Organizing collaborative innovation : studying the process of intermedieries for open innovation
Diener, Kathleen; Piller, Frank Thomas (Thesis advisor); Brettel, Malte (Thesis advisor)
Aachen / Publikationsserver der RWTH Aachen University (2015) [Dissertation / PhD Thesis]
Page(s): XIX, 292 S. : Ill., graph. Darst.
This thesis intends to contribute to the debate about what really constitutes open innovation. Specifically, the results of the study shall help to sharpen the meaning of open innovation on a theoretical, as well as on a practical, level. In addition to distinguishing open innovation from other concepts of cooperation within innovation, this thesis wants to provide insight into the organization of such collaboration. In doing so, its objective is to isolate the central parameters of organization and how these interact.

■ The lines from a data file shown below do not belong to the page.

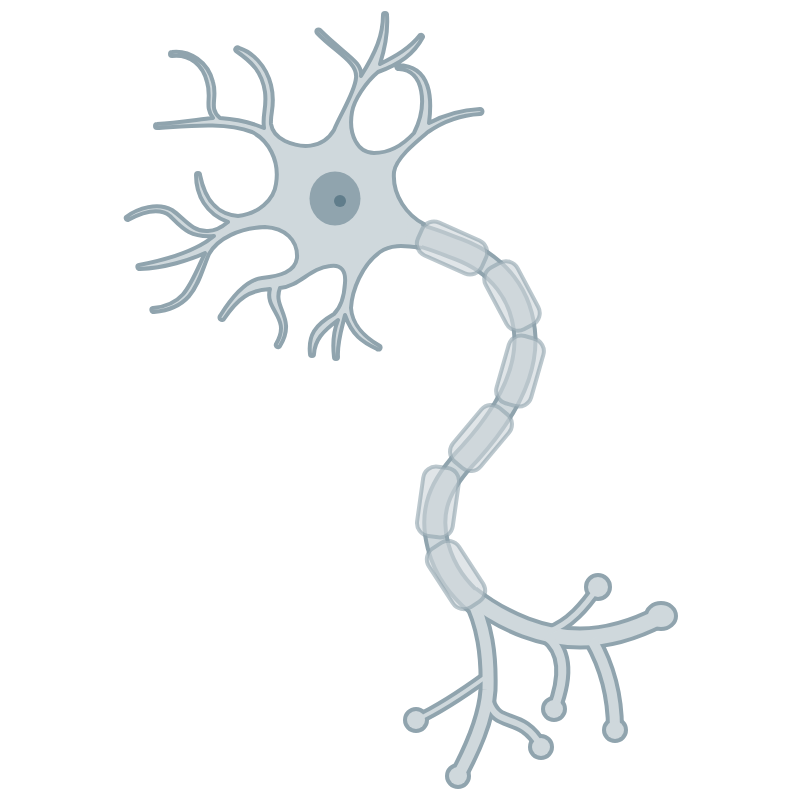
<!DOCTYPE html>
<html lang="en">
<head>
<meta charset="utf-8">
<title>Neuron</title>
<style>
:root {
  --paper: #ffffff;
  --cell: #cfd8dc;
  --edge: #90a4ae;
  --core: #607d8b;
}
html, body { margin: 0; background: var(--paper); overflow: hidden; }
svg { display: block; width: 800px; height: 800px; }
.soma { fill: var(--cell); stroke: var(--edge); stroke-width: 4; stroke-linejoin: round; }
.nucleus { fill: var(--edge); }
.nucleolus { fill: var(--core); }
.fibre { fill: none; stroke: currentColor; stroke-width: calc(var(--w) + var(--rim)); }
.bulb { fill: currentColor; stroke: currentColor; stroke-width: var(--rim); }
.outline { color: var(--edge); --rim: 8px; }
.inside { color: var(--cell); --rim: 0px; }
.join { fill: var(--cell); }
.myelin { fill: var(--cell); fill-opacity: .65; stroke: var(--edge); stroke-opacity: .6; stroke-width: 4; }
</style>
</head>
<body>
<svg viewBox="0 0 800 800" role="img" aria-label="Neuron with dendrites, myelinated axon and axon terminals">
  <defs>
    <g id="axon-tree">
      <path class="fibre" style="--w:17px" d="M418 235C436 240 447 245 458 249C498 264 523 295 525 338C526 382 498 422 470 453C438 486 429 512 438 546C445 572 459 589 476 604"/>
      <path class="fibre" style="--w:11px" d="M470 596C485 625 489 655 488 690C486 720 472 750 458 776"/>
      <path class="fibre" style="--w:4px" d="M487 676C465 692 442 708 416 720"/>
      <path class="fibre" style="--w:6px" d="M489 702C498 729 521 711 541 746"/>
      <path class="fibre" style="--w:15px" d="M470 596C506 624 545 638 580 638C610 638 636 629 661 616"/>
      <path class="fibre" style="--w:5px" d="M548 632C570 624 585 606 598 587"/>
      <path class="fibre" style="--w:8px" d="M546 636C568 652 565 680 554 709"/>
      <path class="fibre" style="--w:10px" d="M592 640C608 668 615 698 615 729"/>
      <circle class="bulb" cx="416" cy="720" r="9"/>
      <circle class="bulb" cx="458" cy="776" r="9"/>
      <circle class="bulb" cx="541" cy="747" r="9"/>
      <circle class="bulb" cx="554" cy="709" r="9"/>
      <circle class="bulb" cx="615" cy="730" r="9"/>
      <circle class="bulb" cx="598" cy="587" r="10"/>
      <ellipse class="bulb" cx="661" cy="616" rx="13" ry="11"/>
    </g>
    <rect id="sheath" class="myelin" x="-35" y="-18" width="70" height="36" rx="13"/>
  </defs>

  <path class="soma" d="M424 224C408 216 392 196 394 172C396 158 416 142 428 132C444 121 462 115 480 114A2.500 2.500 0 0 0 480 109C460 110 444 115 429 123
    C432 100 432 66 398 65A2 2 0 0 0 399 69C424 70 428 105 414 133
    C402 146 388 153 374 153C358 153 348 135 352 112C354 100 366 82 378 72
    C400 64 414 54 423 37A2 2 0 0 0 420 35C410 48 396 56 380 64
    C386 45 388 30 387 15A2 2 0 0 0 383 15C383 35 376 52 361 76
    C363 62 345 55 320 30A2 2 0 0 0 317 33C335 52 358 62 356 78
    C355 92 340 115 334 130C322 150 300 148 285 141C277 137 272 131 271 124
    C270 112 276 105 271 85C266 65 252 52 239 48A2 2 0 0 0 236 51C252 62 262 72 265 92C267 108 262 115 264 128
    C250 122 235 119 220 118C208 108 218 98 213 82C208 62 190 50 172 52A2 2 0 0 0 172 56C190 54 203 65 207 82C212 98 204 106 213 118
    C195 120 175 123 157 124A2 2 0 0 0 157 128C190 126 225 122 252 132
    C268 140 280 160 276 184C274 200 258 214 238 216C222 215 206 205 200 175A2 2 0 0 0 196 175
    C196 195 206 214 228 222C222 227 215 231 208 231C192 232 184 218 172 210C158 202 138 208 126 217
    A2 2 0 0 0 128 220C145 211 160 208 170 216C182 228 190 238 214 236
    C195 252 165 260 139 265A2 2 0 0 0 140 269C165 268 190 260 205 253
    C190 285 185 305 153 308A2 2 0 0 0 154 312C195 308 198 280 209 254
    C218 238 240 228 265 227C285 228 298 240 297 258C295 272 280 276 262 278C245 280 230 300 220 316
    A2.500 2.500 0 0 0 224 319C238 298 250 290 270 289C264 310 292 318 276 344A2 2 0 0 0 280 346C297 318 272 308 280 288
    C300 286 310 268 330 266C342 264 346 272 345 283C344 300 340 308 334 314C315 325 308 335 310 354
    A2 2 0 0 0 314 354C315 340 322 332 338 320C334 330 332 340 334 357A2 2 0 0 0 338 357C337 342 342 328 345 315
    C352 335 362 342 377 349A2 2 0 0 0 380 346C366 338 352 325 351 308C352 290 362 265 380 252C390 245 402 245 420 248Z"/>
  <ellipse class="nucleus" cx="335" cy="198.500" rx="25.500" ry="27"/>
  <circle class="nucleolus" cx="340" cy="201" r="6"/>

  <use href="#axon-tree" class="outline"/>
  <use href="#axon-tree" class="inside"/>
  <polygon class="join" points="408,219 426,228 422,246 406,243"/>

  <g id="myelin-sheaths">
    <use href="#sheath" transform="translate(452 248) rotate(24)"/>
    <use href="#sheath" transform="translate(512 296) rotate(62)"/>
    <use href="#sheath" transform="translate(520 371) rotate(106)"/>
    <use href="#sheath" transform="translate(481 438) rotate(130)"/>
    <use href="#sheath" transform="translate(438 502) rotate(98)"/>
    <use href="#sheath" transform="translate(456 575) rotate(57)"/>
  </g>
</svg>
</body>
</html>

Innovation and cooperation are strongly interlinked concepts with a long research history. With Chesbrough’s (2003) introduction of the open innovation paradigm the collaboration concepts have gained a new facet. The concept of collaboration expands beyond inter-organizational networks in terms of collaborating with all different kinds of actors, like customers, suppliers, users etc. The growing number of articles reviewing the current state of the literature show an interest in identifying principles behind open innovation and its correlation with innovation performance. However, the recent conceptual ambiguity prevents a full understanding of open innovation and there remains a need to better differentiate practices of open innovation. Academics have further agreed that there is a paucity of research considering the organization and costs of open innovation; so far organizational aspects are a minor researched issue. When talking about costs of openness, scholars see a particular need to investigate the costs for coordination and competition. Once the increasing and decreasing effects of openness are known the true benefit of open innovation can be determined. This thesis seeks to cease the opportunity that this gap in the research on organizing (open) innovation collaboration provides. By adopting the theory of organizational learning and the resourced-based view, it investigates which aspects describe the organization of innovation collaboration. The focus, therefore, lies especially on new forms of collaboration, which describe a distributed innovation process. By performing three single studies this thesis intends to answer the following research questions: (1.) How do new forms of collaboration differ from traditional forms in terms of their formalization and proximity? (2.) What are beneficial structural requirements in the organization of collaboration with external partners? (3.) What is the function behind for open innovation? The empirical data of the studies are based on surveying intermediaries in the field of open innovation. In total, two market studies analyzing open innovation intermediaries were performed. By doing so, this research suggests a framework which allows for the arrangement of different existing concepts of collaboration as an interaction between two dimensions: the degree of collaboration formalization and the degree of collaboration proximity. In general, results show that the governance of ‘open innovation’-related collaboration forms are characterized by an informal interaction that takes place further away from the boundaries of a firm. The first study outlines the research into, and practice of, open innovation and suggests a conceptual framework to differentiate this concept from others. The conceptual framework of this study is an interaction model which reflects the process of generating and transferring knowledge. This framework allows facets of openness that distinguish between configuration types of collaboration to be derived. The second study adds to the literature on open innovation by opening the ‘black box’ of collaboration. The results advance the understanding of the relationship between external knowledge sourcing and organization structure to process information. The conceptual model of this study hypothesizes a mediating role of the knowledge transfer process between cooperation and coordination costs. The type of mediation indicates the degree of decomposability of the knowledge transfer process. The third study empirically investigates the understanding of the term ‘open innovation’ and how open innovation methods can be structure. Open innovation methods can be described according to the type of information they intend to generate and the mechanism through which collaboration between the diverse partners is initiated. The framework derived from this allows for the classification of six open innovation methods, ranging from different contest formats to workshops and market research.